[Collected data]
────
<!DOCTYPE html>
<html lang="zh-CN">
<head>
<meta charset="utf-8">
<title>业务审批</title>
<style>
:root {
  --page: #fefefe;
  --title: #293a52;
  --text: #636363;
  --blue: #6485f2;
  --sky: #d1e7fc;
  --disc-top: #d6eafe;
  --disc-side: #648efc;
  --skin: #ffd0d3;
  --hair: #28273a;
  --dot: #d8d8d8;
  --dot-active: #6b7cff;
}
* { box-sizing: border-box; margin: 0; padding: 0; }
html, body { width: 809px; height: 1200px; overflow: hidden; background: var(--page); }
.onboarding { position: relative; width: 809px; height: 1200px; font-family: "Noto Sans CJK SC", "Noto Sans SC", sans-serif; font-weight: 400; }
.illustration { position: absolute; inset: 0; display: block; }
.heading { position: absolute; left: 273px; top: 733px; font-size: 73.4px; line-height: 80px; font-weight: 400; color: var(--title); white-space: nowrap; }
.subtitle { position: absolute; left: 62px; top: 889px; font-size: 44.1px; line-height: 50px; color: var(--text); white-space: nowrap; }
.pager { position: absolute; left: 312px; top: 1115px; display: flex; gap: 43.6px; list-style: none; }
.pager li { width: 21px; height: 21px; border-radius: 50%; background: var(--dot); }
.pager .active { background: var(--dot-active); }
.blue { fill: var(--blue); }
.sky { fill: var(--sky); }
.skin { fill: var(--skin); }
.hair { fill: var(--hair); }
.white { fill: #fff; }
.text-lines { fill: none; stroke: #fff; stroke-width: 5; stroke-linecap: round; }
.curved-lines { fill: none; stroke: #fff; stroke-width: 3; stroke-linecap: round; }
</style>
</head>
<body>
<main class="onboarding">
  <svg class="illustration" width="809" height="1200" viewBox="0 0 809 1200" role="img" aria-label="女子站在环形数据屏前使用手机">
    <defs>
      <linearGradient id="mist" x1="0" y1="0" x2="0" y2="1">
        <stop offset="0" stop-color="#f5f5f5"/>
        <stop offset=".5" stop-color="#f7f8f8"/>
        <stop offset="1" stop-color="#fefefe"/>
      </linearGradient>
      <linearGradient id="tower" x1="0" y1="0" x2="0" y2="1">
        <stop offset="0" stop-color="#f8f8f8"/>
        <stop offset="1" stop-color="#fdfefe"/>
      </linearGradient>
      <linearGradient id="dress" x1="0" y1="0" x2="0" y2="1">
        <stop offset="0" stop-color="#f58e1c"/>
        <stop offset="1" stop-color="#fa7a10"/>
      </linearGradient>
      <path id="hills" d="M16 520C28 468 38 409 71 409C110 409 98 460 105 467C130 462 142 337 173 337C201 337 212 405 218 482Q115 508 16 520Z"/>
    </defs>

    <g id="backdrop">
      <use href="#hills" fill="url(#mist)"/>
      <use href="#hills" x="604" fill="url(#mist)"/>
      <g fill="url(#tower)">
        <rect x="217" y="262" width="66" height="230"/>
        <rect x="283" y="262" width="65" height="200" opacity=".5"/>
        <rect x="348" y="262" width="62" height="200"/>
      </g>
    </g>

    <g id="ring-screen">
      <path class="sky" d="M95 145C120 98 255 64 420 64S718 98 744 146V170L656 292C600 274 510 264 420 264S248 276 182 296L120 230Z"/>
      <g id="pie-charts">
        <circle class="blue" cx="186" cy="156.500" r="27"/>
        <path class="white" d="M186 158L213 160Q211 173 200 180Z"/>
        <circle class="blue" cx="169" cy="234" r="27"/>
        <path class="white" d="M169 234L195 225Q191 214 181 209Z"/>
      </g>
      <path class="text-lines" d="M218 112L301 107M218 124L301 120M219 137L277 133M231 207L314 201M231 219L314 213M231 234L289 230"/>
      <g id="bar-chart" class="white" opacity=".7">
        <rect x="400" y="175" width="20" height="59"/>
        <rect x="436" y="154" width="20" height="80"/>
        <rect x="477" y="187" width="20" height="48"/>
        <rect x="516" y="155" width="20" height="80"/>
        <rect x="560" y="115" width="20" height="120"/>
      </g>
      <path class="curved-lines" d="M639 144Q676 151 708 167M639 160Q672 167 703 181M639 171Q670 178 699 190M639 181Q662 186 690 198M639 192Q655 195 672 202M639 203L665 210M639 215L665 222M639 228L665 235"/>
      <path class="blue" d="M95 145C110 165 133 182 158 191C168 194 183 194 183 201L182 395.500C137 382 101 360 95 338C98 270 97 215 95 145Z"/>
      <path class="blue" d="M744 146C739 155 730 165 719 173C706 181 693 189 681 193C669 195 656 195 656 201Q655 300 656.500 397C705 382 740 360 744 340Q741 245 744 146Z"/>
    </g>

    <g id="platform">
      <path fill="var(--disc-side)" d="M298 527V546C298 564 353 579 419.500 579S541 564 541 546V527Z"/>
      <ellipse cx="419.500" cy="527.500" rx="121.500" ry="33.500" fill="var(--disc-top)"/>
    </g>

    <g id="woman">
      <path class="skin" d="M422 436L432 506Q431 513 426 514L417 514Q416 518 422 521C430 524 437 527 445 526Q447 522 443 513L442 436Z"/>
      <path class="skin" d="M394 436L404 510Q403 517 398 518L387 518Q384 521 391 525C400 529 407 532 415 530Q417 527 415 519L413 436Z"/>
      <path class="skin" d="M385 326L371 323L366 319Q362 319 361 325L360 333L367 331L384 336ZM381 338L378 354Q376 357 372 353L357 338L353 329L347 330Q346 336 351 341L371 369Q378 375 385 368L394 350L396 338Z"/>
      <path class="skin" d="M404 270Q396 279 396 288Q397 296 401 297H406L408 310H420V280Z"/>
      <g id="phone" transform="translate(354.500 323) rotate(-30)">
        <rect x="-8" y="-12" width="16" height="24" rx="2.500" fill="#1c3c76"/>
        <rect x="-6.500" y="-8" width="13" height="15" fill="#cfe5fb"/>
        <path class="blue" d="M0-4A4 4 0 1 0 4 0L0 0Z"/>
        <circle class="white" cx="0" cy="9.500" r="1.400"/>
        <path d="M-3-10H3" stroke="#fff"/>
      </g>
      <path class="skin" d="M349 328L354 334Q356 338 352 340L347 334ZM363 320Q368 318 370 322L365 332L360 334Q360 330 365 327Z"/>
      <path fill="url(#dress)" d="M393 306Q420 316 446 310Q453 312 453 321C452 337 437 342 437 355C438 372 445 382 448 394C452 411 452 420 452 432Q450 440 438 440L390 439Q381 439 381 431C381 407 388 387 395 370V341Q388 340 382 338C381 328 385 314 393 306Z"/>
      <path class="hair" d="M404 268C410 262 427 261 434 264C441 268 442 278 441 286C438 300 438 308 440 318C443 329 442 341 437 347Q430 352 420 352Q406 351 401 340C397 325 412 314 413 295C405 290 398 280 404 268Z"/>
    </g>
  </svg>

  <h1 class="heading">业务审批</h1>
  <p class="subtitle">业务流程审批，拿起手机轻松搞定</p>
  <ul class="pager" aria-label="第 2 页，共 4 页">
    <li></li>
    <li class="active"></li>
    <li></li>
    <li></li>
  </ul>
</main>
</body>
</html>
────
=== Brief ===
Retype exactly, and only, the lines above from the one where "--title: #293a52;" occurs up to and including the one where "absolute; inset: 0;" occurs.

=== Answer to this task ===
  --title: #293a52;
  --text: #636363;
  --blue: #6485f2;
  --sky: #d1e7fc;
  --disc-top: #d6eafe;
  --disc-side: #648efc;
  --skin: #ffd0d3;
  --hair: #28273a;
  --dot: #d8d8d8;
  --dot-active: #6b7cff;
}
* { box-sizing: border-box; margin: 0; padding: 0; }
html, body { width: 809px; height: 1200px; overflow: hidden; background: var(--page); }
.onboarding { position: relative; width: 809px; height: 1200px; font-family: "Noto Sans CJK SC", "Noto Sans SC", sans-serif; font-weight: 400; }
.illustration { position: absolute; inset: 0; display: block; }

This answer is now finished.